A single work unit in remote viewing is called a session. For a typical CRV session, the monitor and viewer sit opposite each other at a table. The room is designed to be as distraction-free as possible, so that disruptive environmental influences are minimized. At the beginning of the work, the monitor gives the viewer the “coordinates” for the question. These usually consist of a multi-line combination of numbers. The viewer does not find out more than these numbers about the question, so he has no conscious knowledge of the nature of his target area. Even the type of question – whether it concerns a place, a person or an event, for example – remains unknown to him. The viewer simply begins with the processing of a strictly structured protocol, through which the desired impressions are queried piece by piece. The monitor oversees the log process and directs the questions to the desired details in later stages, and also ensures that AOLs are distinguished from pure data. If he notices that the viewer is starting to guess, guess or interpret, he can catch the process in good time and clean up the data situation again.

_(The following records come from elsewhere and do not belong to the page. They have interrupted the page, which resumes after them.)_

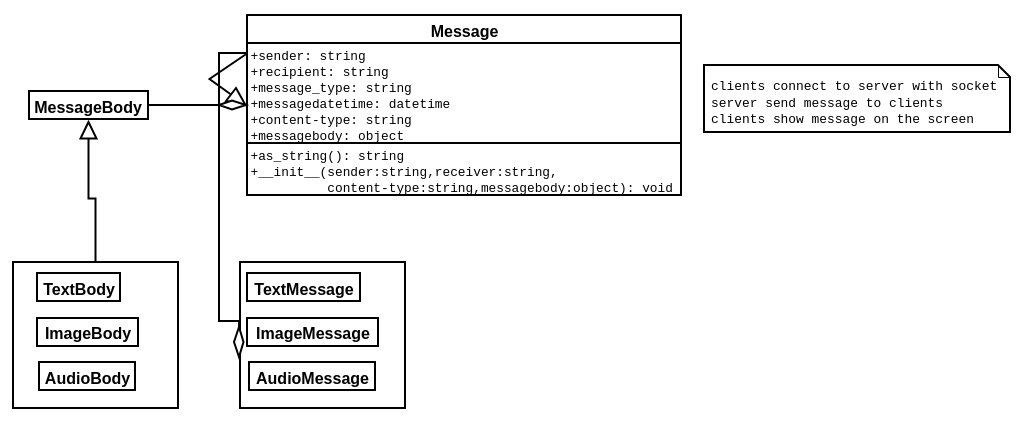
<!DOCTYPE html>
<html lang="en">
<head>
<meta charset="utf-8">
<title>Message class diagram</title>
<style>
:root { --ink: #000; --paper: #fff; }
* { box-sizing: border-box; margin: 0; padding: 0; }
body { width: 1024px; height: 424px; overflow: hidden; background: var(--paper); color: var(--ink); }
.diagram { position: relative; width: 1024px; height: 424px; overflow: hidden; }
.node, .group, .class { position: absolute; border: 2px solid var(--ink); background: var(--paper); }
.node, .class h1 {
  display: flex; align-items: center; justify-content: center;
  font: bold 16px/18px "Liberation Sans", Arial, sans-serif; white-space: nowrap;
}
.node { height: 30px; padding: 5px 0 0 1px; }
.class { left: 246px; top: 14px; width: 436px; height: 182px; display: flex; flex-direction: column; }
.class h1 { flex: none; height: 28px; padding: 5px 0 0 1px; border-bottom: 2px solid var(--ink); }
.members { flex: none; list-style: none; padding: 5px 0 0 2.5px; font: 12.8px/16px "Liberation Mono", monospace; }
.members li { white-space: pre; }
.attributes { height: 100px; border-bottom: 2px solid var(--ink); }
.methods { height: 50px; }
.group { top: 261px; width: 167px; height: 148px; display: flex; flex-direction: column; align-items: flex-start; gap: 14.5px; padding-top: 9px; }
.group .node { position: static; flex: none; }
.bodies { left: 12px; }
.messages { left: 239px; }
.message-body { left: 28px; top: 90px; width: 121px; padding: 5px 1px 0 0; }
.text-body { width: 85px; margin-left: 22px; }
.image-body { width: 103px; margin-left: 22px; }
.audio-body { width: 98px; margin-left: 24px; }
.text-message { width: 115px; margin-left: 5px; }
.image-message { width: 133px; margin-left: 5px; }
.audio-message { width: 128px; margin-left: 7px; }
.connectors { position: absolute; left: 0; top: 0; fill: none; stroke: var(--ink); stroke-width: 2; }
.connectors .head { fill: var(--paper); }
.note { position: absolute; left: 711px; top: 79px; font: 12.9px/16.5px "Liberation Mono", monospace; white-space: pre; }
</style>
</head>
<body>
<main class="diagram">
  <section class="class">
    <h1>Message</h1>
    <ul class="members attributes">
      <li>+sender: string</li>
      <li>+recipient: string</li>
      <li>+message_type: string</li>
      <li>+messagedatetime: datetime</li>
      <li>+content-type: string</li>
      <li>+messagebody: object</li>
    </ul>
    <ul class="members methods">
      <li>+as_string(): string</li>
      <li>+__init__(sender:string,receiver:string,
          content-type:string,messagebody:object): void</li>
    </ul>
  </section>

  <div class="node message-body">MessageBody</div>

  <section class="group bodies">
    <div class="node text-body">TextBody</div>
    <div class="node image-body">ImageBody</div>
    <div class="node audio-body">AudioBody</div>
  </section>

  <section class="group messages">
    <div class="node text-message">TextMessage</div>
    <div class="node image-message">ImageMessage</div>
    <div class="node audio-message">AudioMessage</div>
  </section>

  <svg class="connectors" width="1024" height="424" viewBox="0 0 1024 424" aria-hidden="true">
    <g class="inheritance">
      <polyline points="95.5,262 95.5,198.5 88.5,198.5 88.5,138"/>
      <polygon class="head" points="88.5,122 80.5,138.5 96.5,138.5"/>
    </g>
    <g class="message-link">
      <polyline points="239,328 239,321 219,321 219,53 248,53"/>
      <polyline points="247,53.5 209.5,79 231,94.5"/>
      <polygon class="head" points="236,88 226,101 245.5,105"/>
      <polygon class="head" points="239,327 234,342 239,357 243.5,342"/>
    </g>
    <g class="body-link">
      <line x1="148" y1="105" x2="219" y2="105"/>
      <polygon class="head" points="219,105 232,100.5 246,105 232,109.5"/>
    </g>
    <g class="note-outline">
      <polygon class="head" points="704,65 998,65 1010,77 1010,132 704,132"/>
      <polyline points="998.5,65 998.5,77.5 1010,77.5" stroke-width="1"/>
    </g>
  </svg>

  <p class="note">clients connect to server with socket
server send message to clients
clients show message on the screen</p>
</main>
</body>
</html>
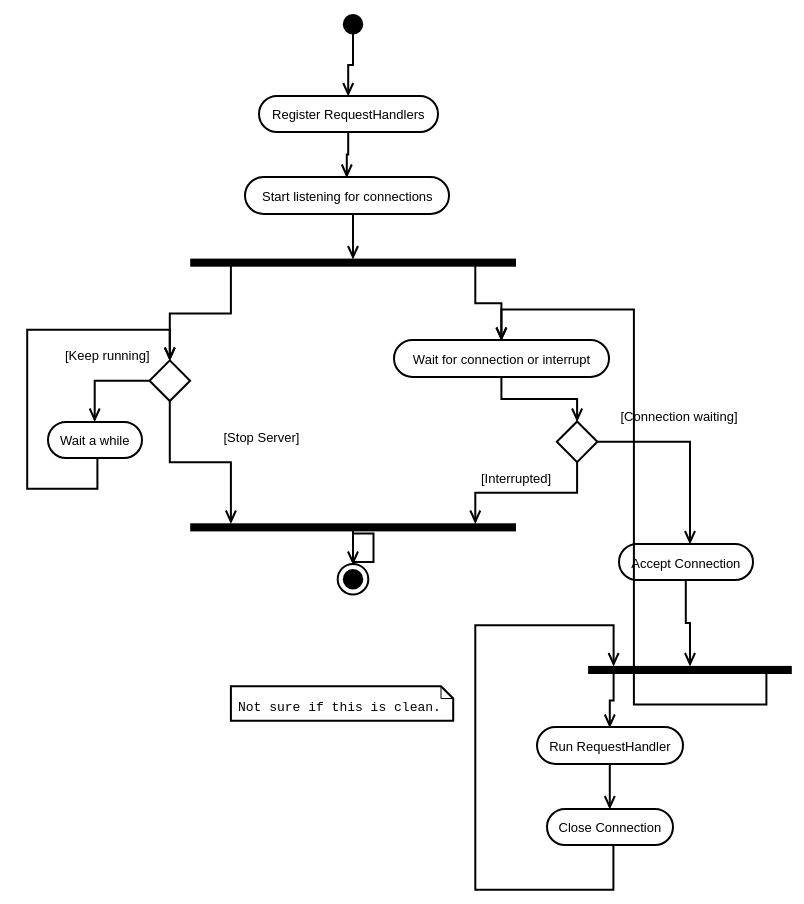
<!DOCTYPE html>
<html lang="en">
<head>
<meta charset="utf-8">
<title>Server activity diagram</title>
<style>
:root { --ink: #000; --paper: #fff; }
* { box-sizing: border-box; }
html, body { margin: 0; background: var(--paper); }
.diagram {
  position: relative; width: 804px; height: 904px; overflow: hidden;
  background: var(--paper); color: var(--ink);
  font: 13px/15px "Liberation Sans", Arial, sans-serif; white-space: nowrap;
}
.activity, .guard, .note-text, .flows { position: absolute; }
.activity {
  display: flex; align-items: center; justify-content: center;
  height: 38.6px; padding-top: 2px;
  border: 2px solid var(--ink); border-radius: 20px; background: var(--paper);
}
.register { left: 257.5px; top: 94.5px; width: 181.5px; }
.listen { left: 243.7px; top: 176px; width: 206.3px; padding-left: 1px; }
.wait-connection { left: 393px; top: 339px; width: 217px; }
.wait-while { left: 46.7px; top: 420.5px; width: 96px; }
.accept { left: 617.6px; top: 542.8px; width: 136.4px; }
.run { left: 535.5px; top: 726px; width: 148.7px; }
.close { left: 545.6px; top: 807.5px; width: 128.6px; }
.keep-running { left: 65px; top: 348px; }
.stop-server { left: 223.5px; top: 430px; }
.interrupted { left: 481px; top: 471px; }
.connection-waiting { left: 620.5px; top: 409px; }
.note-text { left: 238px; top: 700px; font-family: "Liberation Mono", monospace; }
.flows { left: 0; top: 0; fill: none; stroke: var(--ink); stroke-width: 2; }
.flow { marker-end: url(#arrow); }
.solid { fill: var(--ink); stroke: none; }
.shape { fill: var(--paper); }
.fold { stroke-width: 1; }
</style>
</head>
<body>
<main class="diagram">
  <div class="activity register">Register RequestHandlers</div>
  <div class="activity listen">Start listening for connections</div>
  <div class="activity wait-connection">Wait for connection or interrupt</div>
  <div class="activity wait-while">Wait a while</div>
  <div class="activity accept">Accept Connection</div>
  <div class="activity run">Run RequestHandler</div>
  <div class="activity close">Close Connection</div>

  <svg class="flows" width="804" height="904" viewBox="0 0 804 904" aria-hidden="true">
    <defs>
      <marker id="arrow" markerUnits="userSpaceOnUse" markerWidth="14" markerHeight="14" refX="0" refY="0" orient="auto" overflow="visible">
        <path d="M-11 -5L0 0L-11 5"/>
      </marker>
      <polygon id="decision" class="shape" points="0,-20.3 20.3,0 0,20.3 -20.3,0"/>
    </defs>

    <g class="start-and-end">
      <circle class="solid" cx="353" cy="24.3" r="10.2"/>
      <circle class="shape" cx="353" cy="579.2" r="15.3"/>
      <circle class="solid" cx="353" cy="579.2" r="10.2"/>
    </g>

    <g class="sync-bars">
      <rect class="solid" x="190.2" y="258.6" width="325.8" height="8.1"/>
      <rect class="solid" x="190.2" y="523.3" width="325.8" height="8.1"/>
      <rect class="solid" x="588.1" y="665.9" width="203.7" height="8.1"/>
    </g>

    <g class="decisions">
      <use href="#decision" x="169.8" y="380.7"/>
      <use href="#decision" x="577.1" y="441.8"/>
    </g>

    <g class="note">
      <path class="shape" d="M230.9 686.2H441L453.2 698.5V720.8H230.9Z"/>
      <path class="fold" d="M441 686.5V698.5H453"/>
    </g>

    <g class="startup-flows">
      <path class="flow" d="M353 34V65H348.2V94"/>
      <path class="flow" d="M348.2 132V154.5H346.8V175.5"/>
      <path class="flow" d="M353 214V257"/>
    </g>

    <g class="shutdown-flows">
      <path class="flow" d="M230.9 266V313.5H169.8V358.5"/>
      <path class="flow" d="M149.5 380.7H94.7V419.5"/>
      <path class="flow" d="M97.4 458V488.8H27.2V329.8H169.8V358.5"/>
      <path class="flow" d="M169.8 401V462.2H230.9V521.5"/>
      <path class="flow" d="M353 531V562.5"/>
      <path d="M353 533.5H373.5V562H353"/>
    </g>

    <g class="connection-flows">
      <path class="flow" d="M475.3 266V303.2H501.4V338.5"/>
      <path class="flow" d="M501.4 377V399H577.1V419.5"/>
      <path class="flow" d="M577.1 462V492.7H475.3V521.5"/>
      <path class="flow" d="M597.5 441.8H690V542"/>
      <path class="flow" d="M685.8 580V623H690V664"/>
      <path class="flow" d="M766.4 674V704.5H633.9V309.5H501.4V338.5"/>
    </g>

    <g class="request-flows">
      <path class="flow" d="M613.6 674V700.5H609.8V725.5"/>
      <path class="flow" d="M609.8 764V807"/>
      <path class="flow" d="M613.4 845V889.8H475.3V625.2H613.6V664"/>
    </g>
  </svg>

  <div class="guard keep-running">[Keep running]</div>
  <div class="guard stop-server">[Stop Server]</div>
  <div class="guard interrupted">[Interrupted]</div>
  <div class="guard connection-waiting">[Connection waiting]</div>
  <div class="note-text">Not sure if this is clean.</div>
</main>
</body>
</html>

The duration of an operational session with levels 1–6 is approximately one hour, whereby only the last part of this time can be used to record “high level data”. Depending on the level of difficulty and complexity of the question, several sessions are necessary in order to collect sufficient data to answer the respective question.

Nowadays, sessions via Skype or similar video conferencing tools are also used, in which the viewer points the camera at his sheet so that the monitor can follow the progress of the recordings. With the help of the software, such sessions can be recorded relatively easily for evaluation. In the case of live sessions, an audio or video recording is sometimes also made to simplify the evaluation.

Sessions can also be carried out as “solo sessions” (only by the viewer itself without the aid of a monitor). Here, however, the viewer himself has to take on the task of constantly monitoring his output in relation to AOLs, which requires a part of the analytical mind that should normally be pushed aside as possible, constantly in function. It is not easy to achieve this mental balancing act, and even experienced viewers confirm that working with Monitor can achieve a different quality. There are a few well-trained and experienced viewers who also deliver very good results in the solo area. As a rule, however, the security of viewing with monitoring is preferred for operational targets.

Excerpt from the original CRV manual by Paul H. Smith:

Session Dynamics: In conducting a coordinate remote viewing session, a remote viewer and a monitor begin by seating themselves at the opposite ends of a table in a special remote viewing room equipped with paper and pens, a tape recorder, and a TV camera which allows either recording for documentation, or monitoring by individuals outside the room. The room is homogeneously-colored, acoustic-tiled, and featureless, with light controlled by a dimmer, so that environmental distractions can be minimized. The session begins when the monitor provides cueing or prompting information (geographic coordinates in this case) to the remote viewer. The remote viewer is given no additional identifying information, and at this point has no conscious knowledge of the actual site. For training purposes, the monitor is allowed to know enough about the site to enable him to determine when accurate versus inaccurate information is being provided. The session then proceeds with the monitor repeating the prompting information at appropriate intervals and providing necessary feedback. The remote viewer generates verbal responses and sketches, until a coherent response to the overall task requirement emerges.


Excerpt from the original CRV manual by Paul H. Smith:

Remote Viewing Session: In a remote viewing session an individual or “viewer” attempts to acquire and describe by mental means alone information about a designated site. The viewer is not told what the site is that must be described but is provided a cue or prompt which designates the site.